No other building material has been invariably tied to the history of Australia more than corrugated iron. This popular and versatile material is used in the country, not only for roofing, but also in sheds and water tanks.
It is fairly easy to understand why. Among all the building materials available, especially in the past, this type of structural sheet iron can be readily transported across various areas in the country. It is versatile and can easily withstand the harsh conditions of Australia. It may also be said that this building material perfectly blends with the textures and colours of Australia’s diverse landscapes. Today, many of today’s builders and designers are harking back to the philosophies and aesthetics of old builders with regards to the use of this building material.
A quick glimpse into this versatile building material’s history
Contrary to its name, corrugated material is manufactured using steel. Steel sheets are then crimped to provide them with greater strength.
In the past, manufacturers used wrought iron which was then galvanised using zinc. This gave an added protection to it against rust. Later on, plastic coatings were applied to the sheet metal. Apart from giving additional protection to the sheet metal, this made the colour finish more durable. This also made it possible to produce a diverse palette that perfectly suits Australia’s diverse landscape.
Today, manufacturers use Zincalume which combines aluminium, zinc and silicon. Well into the 2000s, Australia has emerged as the top exporter of steel products, banking upon its superior metal coating and painting technologies.
But what actually spawned the relationship between Australia and this building material?
Experts attribute this intertwining of histories to the Victorian gold rush which created a big demand for corrugated iron. At that time, prospectors were looking for a cheap, versatile and lightweight material that can be easily used to construct a diverse number of structures. Initially, the building material was imported from England. During that period, the building material was used for constructing prefabricated dwellings and houses, shops, churches and sheds.
A roofing material like no other
Today, corrugated iron roofing sheets remain popular among homeowners, builders and designers. And rightly so, as these offer several advantages over their counterparts. For starters, these roofs are resilient against rust and the elements, enabling them to last up to 100 years. They are resistant to rots and insects. Furthermore, the treatment used in their production make them practically invulnerable against algae. They also provide a high degree of protection against fires.

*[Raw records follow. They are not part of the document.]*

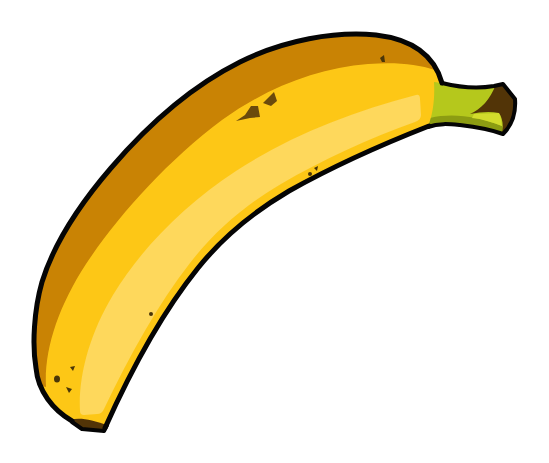
<!DOCTYPE html>
<html lang="en">
<head>
<meta charset="utf-8">
<title>Banana</title>
<style>
:root {
  --paper: #ffffff;
  --outline: #050505;
  --peel: #fdc716;
  --peel-shade: #c98304;
  --peel-light: #fed85c;
  --stem: #b5c81c;
  --stem-shade: #8c9c12;
  --stem-light: #d3dc2c;
  --tip: #523407;
  --spot: #6b4a0c;
  --freckle: #4a3608;
}
html, body { margin: 0; background: var(--paper); overflow: hidden; }
.banana { display: block; width: 549px; height: 463px; }
.peel { fill: var(--peel); }
.shade { fill: var(--peel-shade); }
.highlight { fill: var(--peel-light); }
.stem { fill: var(--stem); }
.stem-shade { fill: var(--stem-shade); }
.stem-light { fill: var(--stem-light); }
.tip { fill: var(--tip); }
.bruises { fill: var(--spot); }
.freckles { fill: var(--freckle); }
.outline { fill: none; stroke: var(--outline); stroke-linejoin: round; stroke-linecap: round; }
</style>
</head>
<body>
<svg class="banana" viewBox="0 0 549 463" role="img" aria-label="Yellow banana with a green stem">
  <defs>
    <path id="body" d="M74 422C54 410 38 391 36 368C32 345 34 310 42 282C54 243 80 204 111 168C146 127 190 87 240 62C284 40 335 31 376 35C410 39 434 54 442 83L432 125C378 146 330 168 289 191C255 211 222 238 198 268C165 309 135 361 105 428Z"/>
    <path id="stalk" d="M442 83C458 87 477 89 494 86L503 84L515 99C516 112 512 125 503 134C492 130 477 127 460 125C449 124 439 124 428 127C433 114 435 98 434 82Z"/>
    <clipPath id="body-clip"><use href="#body"/></clipPath>
    <clipPath id="stalk-clip"><use href="#stalk"/></clipPath>
  </defs>

  <use class="peel" href="#body"/>
  <g clip-path="url(#body-clip)">
    <path class="shade" d="M46 387C44 350 58 307 86 264C118 216 166 162 222 120C268 87 318 68 368 64C396 62 417 64 435 70L450 20H200L20 200V380Z"/>
    <path class="highlight" d="M80 411C78 376 90 333 113 295C140 250 184 205 236 171C288 137 350 112 416 95Q420 94 420 99L421 115Q421 120 415 122C370 138 322 160 281 184C245 205 214 232 190 263C158 304 131 353 104 409Q102 414 97 414L84 415Q80 415 80 411Z"/>
  </g>

  <g class="bruises">
    <path d="M236 121L245 115L251 106L258 106L260 117L250 118Z"/>
    <path d="M263 103L274 92L277 101L271 106Z"/>
  </g>
  <g class="freckles">
    <path d="M380 58L384 55L385 62L382 62Z"/>
    <circle cx="310" cy="174" r="2"/>
    <path d="M314 168L318 166L317 171Z"/>
    <circle cx="151" cy="314" r="2"/>
    <ellipse cx="57" cy="379" rx="3" ry="3.5"/>
    <path d="M70 367L75 366L73 371Z"/>
    <path d="M66 387L72 389L69 393Z"/>
  </g>

  <use class="stem" href="#stalk"/>
  <g clip-path="url(#stalk-clip)">
    <path class="stem-shade" d="M430 118C452 113 476 116 502 126L505 138L425 130Z"/>
    <path class="stem-light" d="M474 114L500 113L502 126C492 122 482 119 472 118Z"/>
    <path class="tip" d="M470 114C481 109 490 100 496 84H520V138H501C504 127 503 119 499 113C490 111 480 112 470 114Z"/>
  </g>

  <path class="tip" d="M70 420C80 417 92 420 107 425L103 431L82 429Z"/>

  <g class="outline">
    <path stroke-width="5" d="M72 421C53 410 38 391 36 368C32 345 34 310 42 282C54 243 80 204 111 168C146 127 190 87 240 62C284 40 335 31 376 35C410 39 434 54 442 83"/>
    <path stroke-width="5" d="M429 126C378 146 330 168 289 191C255 211 222 238 198 268C165 309 135 361 105 428"/>
    <path stroke-width="4" d="M72 422L82 429L104 431L107 425"/>
    <path stroke-width="4" d="M442 83C458 87 477 89 494 86L503 84L515 99C516 112 512 125 503 134C492 130 477 127 460 125C449 124 439 123 428 127"/>
  </g>
</svg>
</body>
</html>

Additionally, these roofing materials are lightweight which makes them easy to transport, handle and install. These, in turn, can help lower installation costs.